I told you about our experience with the Navy. We’ve worked with the Air Force, too. It started with a troubleshooting call. The customer had a DKR drive that had blown several internal boards (loss of magic smoke), and there was nothing to do but bring it in for repair.
We gave the customer the pricing for Factory Repair, they gulped, and we didn’t hear anything more for three weeks. Then got a call from them again, saying that they had got it repaired at Bob’s BBQ and Servo Repair Shoppe and now they were having problems getting it started.
This is the point where we usually tell the non-customer that we are sorry, but we don’t support third party repairs, but the guy was desperate. He told us he had made the case for sending it in for Factory Repair, but was overruled. So… we started working with him. The DSM module wasn’t holding the parameters, it would take the load and then go back to default parameters as soon as the load completed. We decided that they would send the entire drive in for EVAL, and if we had to redo the repairs, they would get charged twice (your tax dollars at work here).
When we got the DKR in, we found a repair that would at least run in the test cell, but was not a proper repair. It didn’t have the right components on the board, since Rexroth doesn’t supply parts for third party repairs. Instead it had substitutions.
This is a common problem when you take your machinery to Bob’s BBQ and Servo Repair Shoppe. They have no way to get the right new parts, so they have to work with whatever they can get. That might mean parts they’ve cannibalized from a component that’s not working, used parts they’ve picked up on eBay, or parts from other makers that seem similar to the Rexroth parts.
The DSM wasn’t working. That was not surprising, since the board that read the DSM was one of the ones that was smoked and repaired. We put a new DSM module in, and then ran the unit overnight. While the electrical performance was a bit shaky, it did run, so we sent the unit back to the customer with the new DSM module. Of course, they didn’t have a copy of the parameters of the old drive, and the OEM had trashed all their records as well.
Hey, it’s over 4 years old so they don’t need to repair, they need to buy a new machine, right?
If you don’t have a known good backup, you might have to.
Fortunately, a retired integrator came in to do some work on the unit, and he still had a copy of the drive parameters on his laptop.

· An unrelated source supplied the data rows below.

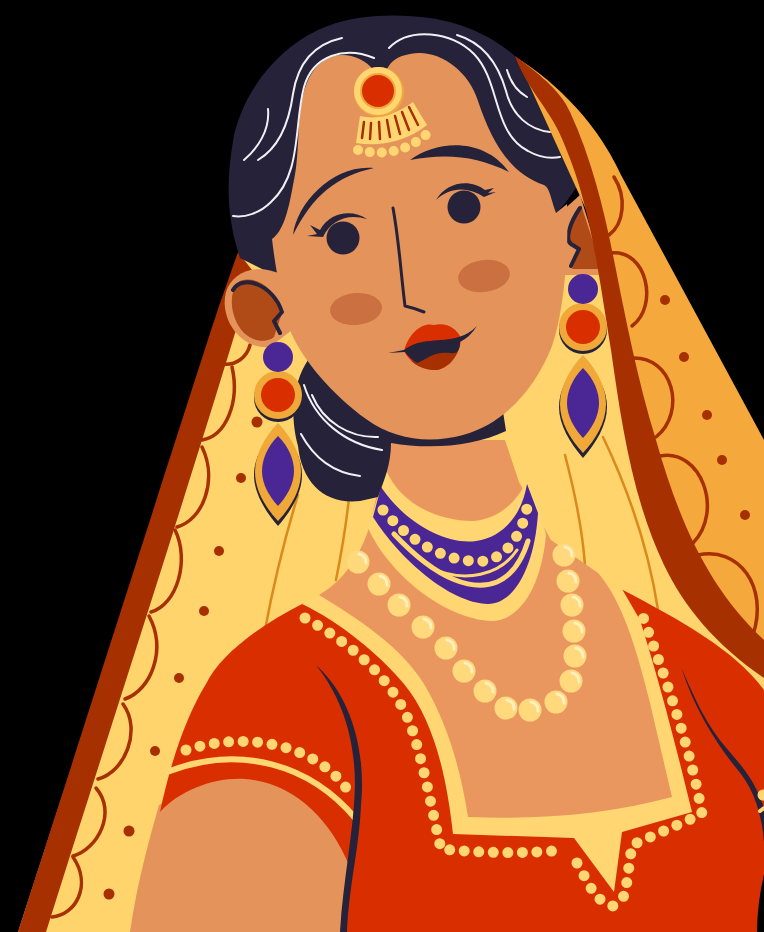
<!DOCTYPE html>
<html lang="en">
<head>
<meta charset="utf-8">
<title>Woman in a red blouse and golden veil</title>
<style>
:root {
  --ground: #000000;
  --hair: #25223a;
  --skin: #e4945b;
  --skin-light: #ea975f;
  --blush: #cb7040;
  --ear-shade: #b04a17;
  --veil: #ffd46c;
  --veil-orange: #f5a83b;
  --border: #a63000;
  --red: #d92f00;
  --gold: #ffd671;
  --gold-deep: #f0a838;
  --violet: #4a2794;
  --pearl: #ffd97b;
  --shine: #fff0c2;
}
html, body { margin: 0; width: 764px; height: 932px; overflow: hidden; background: var(--ground); }
svg { display: block; }
.line { fill: none; stroke-linecap: round; stroke-linejoin: round; }
.scallop { stroke: var(--border); stroke-width: 3.5; }
.fold { stroke: #d98a1c; stroke-width: 2.5; }
.beads { stroke: var(--gold); stroke-width: 11; stroke-dasharray: 0 14.5; }
.strand { stroke: #f2eff5; stroke-width: 2; }
.hair { fill: var(--hair); }
.skin { fill: var(--skin); }
.gold { fill: var(--gold); }
.red { fill: var(--red); }
.violet { fill: var(--violet); }
.border { fill: var(--border); }
</style>
</head>
<body>
<svg width="764" height="932" viewBox="0 0 764 932" role="img" aria-label="Woman with golden veil, red blouse and jewellery">
  <defs>
    <g id="pearl">
      <circle r="11.5" fill="var(--pearl)"/>
      <path d="M1-8A8 8 0 0 1 8 1" class="line" stroke="var(--shine)" stroke-width="3"/>
    </g>
    <g id="earring">
      <path d="M0 69C-16 86-24 102-24 118C-24 136-13 154 0 169C13 154 24 136 24 118C24 102 16 86 0 69Z" fill="var(--hair)"/>
      <path d="M0 66C-16 83-23 100-23 115C-23 133-13 150 0 164C13 150 23 133 23 115C23 100 16 83 0 66Z" fill="var(--gold-deep)"/>
      <path d="M0 79C-11 90-16 103-16 114C-16 127-9 139 0 149C9 139 16 127 16 114C16 103 11 90 0 79Z" class="violet"/>
      <circle cy="41" r="24" class="hair"/>
      <circle cy="38" r="24" fill="var(--gold-deep)"/>
      <circle cy="38" r="17" class="red"/>
      <circle r="15" class="violet"/>
    </g>
    <clipPath id="mouth-shape">
      <path d="M404 351C409 332 423 322 434 325C447 322 457 329 461 338C460 356 447 371 433 370C419 369 409 361 404 351Z"/>
    </clipPath>
  </defs>

  <g id="veil-back">
    <path d="M238 255L18 932H300L560 720L764 720V660L690 540L600 250L500 180Z" fill="var(--veil)"/>
    <path class="border" d="M238 252L218 309C185 410 115 630 18 932H46C100 760 175 530 236 330L252 270Z"/>
    <g class="line scallop">
      <path d="M222 364C236 366 247 357 250 345"/>
      <path d="M202 440C226 436 240 402 232 367"/>
      <path d="M177 527C203 520 218 480 202 447"/>
      <path d="M151 612C177 605 190 560 175 530"/>
      <path d="M125 699C151 690 167 650 149 616"/>
      <path d="M98 779C125 772 142 730 123 704"/>
      <path d="M73 856C98 849 117 812 96 788"/>
      <path d="M52 917C76 915 92 885 73 857"/>
    </g>
    <g class="border">
      <circle cx="257" cy="422" r="5.5"/><circle cx="241" cy="478" r="5"/><circle cx="219" cy="551" r="5"/>
      <circle cx="204" cy="611" r="5"/><circle cx="179" cy="678" r="5"/><circle cx="155" cy="751" r="5"/>
      <circle cx="129" cy="831" r="5.5"/><circle cx="109" cy="894" r="5.5"/>
    </g>
    <g class="line fold">
      <path d="M298 495Q278 560 265 630"/><path d="M349 498Q345 535 336 580"/>
      <path d="M565 455Q582 520 585 566"/><path d="M603 437Q645 525 658 610"/>
    </g>
  </g>

  <g id="blouse">
    <path class="skin" d="M159 805C146 850 136 890 130 932H343L352 850L270 740Z" fill="var(--skin-light)"/>
    <path class="red" d="M304 603C260 625 220 655 206 684C185 718 170 765 160 812C180 790 215 777 245 779C295 783 330 820 349 865L342 932H764V690C735 650 680 620 621 589L560 640Z"/>
    <path class="line" d="M167 772C240 744 310 764 356 819" stroke="var(--gold)" stroke-width="6"/>
    <path class="line beads" d="M186 750C245 731 320 742 353 798"/>
    <path d="M764 874Q757 905 757 932H764Z" fill="var(--ground)"/>
    <path class="hair" d="M316 665C353 698 366 755 361 805C359 850 349 885 347 932H340C343 880 354 830 355 785C355 735 340 695 316 665Z"/>
    <path class="hair" d="M681 667C695 710 716 744 741 774C754 791 762 815 764 842V808C756 782 742 766 728 750C706 725 694 697 681 667Z"/>
    <circle class="gold" cx="763" cy="795" r="5.5"/><path class="line" d="M760 811L764 808" stroke="var(--gold)" stroke-width="4"/>
  </g>

  <g id="neckline">
    <path class="gold" d="M302 604L322 594L622 589L640 620C662 690 678 755 692 812L622 832L614 892L574 838L453 834C446 770 432 718 404 684C380 655 340 622 302 604Z"/>
    <path d="M319 595C345 580 360 555 369 528L390 440H505L519 482L551 540L598 573C622 600 637 650 650 703L672 797C610 814 540 820 468 817C460 765 446 721 424 684C400 645 355 617 319 595Z" fill="var(--skin-light)"/>
    <path class="line beads" d="M305 618C355 646 394 681 411 726C424 765 432 810 441 849C480 853 525 854 564 850"/>
    <path class="line beads" d="M577 863L596 897L613 906L625 895L632 845L702 814C692 755 670 690 643 617"/>
  </g>

  <g id="necklaces">
    <path class="gold" d="M386 470C399 501 434 521 473 521C500 519 517 501 526 482L540 510L546 535C541 590 518 622 490 621C445 618 390 576 368 528Z"/>
    <path class="violet" d="M381 487C407 525 447 545 476 541C508 536 523 509 527 484L538 513C535 563 516 604 488 604C449 603 399 558 373 517Z"/>
    <path class="line" d="M394 534C440 583 475 591 497 582C515 574 523 557 528 541" stroke="var(--gold)" stroke-width="5"/>
    <path class="line" d="M430 567C465 585 501 574 517 550" stroke="var(--gold)" stroke-width="3"/>
    <path class="line beads" d="M383 510C411 543 449 564 485 561C509 556 522 532 527 508" stroke-dashoffset="0"/>
    <use href="#pearl" x="358" y="562"/><use href="#pearl" x="379" y="584"/><use href="#pearl" x="399" y="605"/>
    <use href="#pearl" x="423" y="627"/><use href="#pearl" x="446" y="648"/><use href="#pearl" x="464" y="671"/>
    <use href="#pearl" x="485" y="691"/><use href="#pearl" x="506" y="708"/><use href="#pearl" x="530" y="710"/>
    <use href="#pearl" x="556" y="702"/><use href="#pearl" x="571" y="681"/><use href="#pearl" x="575" y="656"/>
    <use href="#pearl" x="574" y="631"/><use href="#pearl" x="572" y="605"/><use href="#pearl" x="568" y="581"/>
    <use href="#pearl" x="564" y="555"/>
  </g>

  <g id="hair-back">
    <path class="hair" d="M308 360C292 385 290 415 298 446C302 483 325 505 360 501L378 497C384 480 391 465 391 443C430 450 475 446 506 431L502 405L400 390Z"/>
    <g class="line strand">
      <path d="M304 385C315 420 345 444 382 450"/><path d="M312 395C323 422 350 438 378 437"/><path d="M301 434C315 460 335 473 360 476"/>
    </g>
    <path class="hair" d="M274 275L240 258C226 215 226 180 234 135C246 86 280 48 318 30C350 15 392 13 430 18C470 24 500 42 517 58C548 84 570 112 582 180L566 202L556 214L420 180Z"/>
  </g>

  <g id="ears">
    <path class="skin" d="M283 275C257 262 232 272 226 292C219 318 240 350 270 347L292 330Z"/>
    <path d="M282 313C275 287 255 275 240 281C228 290 229 317 244 333C254 342 267 343 274 337Z" fill="var(--ear-shade)"/>
    <path class="line" d="M233 290C242 274 273 284 282 312L274 321L280 333" stroke="var(--hair)" stroke-width="4"/>
    <path class="skin" d="M560 213L580 195L605 275H562Z"/>
    <path d="M581 205C570 222 566 238 570 244L580 250L572 269H602Z" fill="var(--ear-shade)"/>
    <path class="line" d="M580 208C569 224 565 240 571 244L579 249L571 266" stroke="var(--hair)" stroke-width="4"/>
  </g>

  <g id="face">
    <path class="skin" d="M375 71C355 48 323 49 309 78C294 110 302 147 293 185C288 213 283 231 272 239C275 265 281 300 290 330C302 360 333 395 366 419C395 440 430 444 463 435C505 424 536 387 552 346C564 312 569 250 567 204L556 213C551 200 550 188 544 185C508 173 491 139 478 101C468 69 437 48 410 54C398 56 391 61 387 69Z"/>
    <g class="line strand">
      <path d="M374 58C345 46 313 55 304 87C294 124 302 174 271 202C260 213 245 218 233 216"/>
      <path d="M342 38C310 45 297 68 293 94C288 130 275 150 258 160"/>
      <path d="M268 109C270 130 258 148 244 160"/>
      <path d="M389 48C409 27 451 31 474 54C501 82 492 132 528 151Q544 160 560 157"/>
      <path d="M457 35C487 44 500 70 506 91C512 116 530 130 550 132"/>
      <path d="M507 70C511 84 518 92 527 97"/>
    </g>
    <ellipse cx="356" cy="309" rx="26" ry="16" transform="rotate(-5 356 309)" fill="var(--blush)"/>
    <ellipse cx="484" cy="276" rx="26" ry="16" transform="rotate(-8 484 276)" fill="var(--blush)"/>
    <path class="hair" d="M293 235C297 202 334 164 374 168C337 176 313 195 293 235Z"/>
    <path class="hair" d="M410 160C438 139 485 138 509 172C477 156 446 153 410 160Z"/>
    <circle class="hair" cx="343" cy="238" r="16.5"/>
    <circle class="hair" cx="464" cy="207" r="16.5"/>
    <path class="hair" d="M367 219C348 213 331 220 323 237L307 236L317 234L310 225L320 230C330 212 352 209 367 219Z"/>
    <path class="hair" d="M436 200C446 182 470 178 485 190L494 188L488 193L496 192L484 197C468 186 449 187 436 200Z"/>
    <path class="line" d="M393 208C399 240 401 275 405 306Q414 308 424 312" stroke="var(--hair)" stroke-width="3"/>
    <g clip-path="url(#mouth-shape)">
      <rect class="red" x="400" y="320" width="65" height="55"/>
      <path class="border" d="M410 362Q440 345 465 343V375H405Z"/>
    </g>
    <path class="hair" d="M388 353L404 350C421 337 439 343 459 337Q469 334 477 326Q470 337 460 342C460 352 456 354 450 353C435 351 428 358 417 363Q410 359 405 352Z"/>
  </g>

  <g id="forehead-jewel">
    <path class="gold" d="M360 116Q385 122 413 102L427 125C407 141 381 147 356 143Z"/>
    <g class="line" stroke="var(--border)" stroke-width="2.5">
      <path d="M364 122L362 138M371 123L370 139M379 122L380 139M387 120L390 137M395 116L400 134M402 112L409 130M409 107L418 125"/>
    </g>
    <path class="line beads" d="M358 150C382 156 407 152 428 133" style="stroke-width:10;stroke-dasharray:0 12"/>
    <circle cx="379" cy="92" r="25" fill="var(--gold-deep)"/>
    <circle class="gold" cx="378" cy="91" r="24"/>
    <circle cx="378" cy="91" r="18" fill="var(--gold-deep)"/>
    <circle class="red" cx="378" cy="91" r="16"/>
  </g>

  <g id="veil-front">
    <path d="M517 58C545 75 594 115 621 175L764 440V645L690 590L600 240Z" fill="var(--veil-orange)"/>
    <g class="line scallop">
      <path d="M614 177C627 197 624 224 609 235"/>
      <path d="M611 253C647 249 659 306 632 326"/>
      <path d="M631 358C673 355 687 412 656 437"/>
      <path d="M660 456C701 448 724 511 693 543"/>
      <path d="M698 555C738 546 769 586 753 635"/>
    </g>
    <g class="border">
      <circle cx="665" cy="300" r="5"/><circle cx="684" cy="357" r="5"/><circle cx="707" cy="415" r="5"/>
      <circle cx="722" cy="460" r="5"/><circle cx="745" cy="515" r="5"/>
      <path d="M515 56C545 78 562 94 570 112C592 160 604 210 614 260C626 320 637 378 656 440C680 525 710 590 764 640V678C716 645 684 607 664 565C632 498 621 420 611 350C598 270 590 205 565 146C552 110 528 92 515 56Z"/>
    </g>
  </g>

  <g id="earrings">
    <use href="#earring" x="278" y="357"/>
    <use href="#earring" x="583" y="289"/>
  </g>
</svg>
</body>
</html>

So, to summarize, the customer (the US Government, through the auspices of the US Air Force) sent the drive back to the OEM, who sent it to a third party repair shop. The third party repair shop then repaired the unit with non-standard parts, and was unable to replace or test the DSM module. They then sent the unit back to the OEM, who returned it to the AFB. Then, when it didn’t work, the AFB sent the drive back for factory EVAL, where we found the DSM problem, put in a new DSM and sent the unit back again. After another week, a fortunate chance allowed them to get their machinery running again.
Total downtime – 7 weeks+
- Rebuild cost from third party…unknown, but since it wasn’t really fixed, any amount would be too much
- Eval Cost was about $1,000 with expedites
- DSM and firmware cost was also about $1,000
The thing about this whole exercise is that the AFB has a dinky repair that will probably last a year, was down 7 or more weeks, and got charged for a repair, checking a repair, a new DSM and firmware. Had they sent the unit directly to us, they would have gotten the repair in 2 weeks, the DSM fixed or replaced as part of the repair and a statement of conformity saying that the drive was repaired with factory new components as per the factory servicing guidelines (something Bob’s BBQ and Servo Repair Shoppe can’t do at all).
Your tax dollars at work.
Choosing third party repairs to save a few cents and then coming back to us for support on a unit we didn’t repair? I’m not going to say we hold that against them, but it’s not the ideal.
I really don’t like working with the government.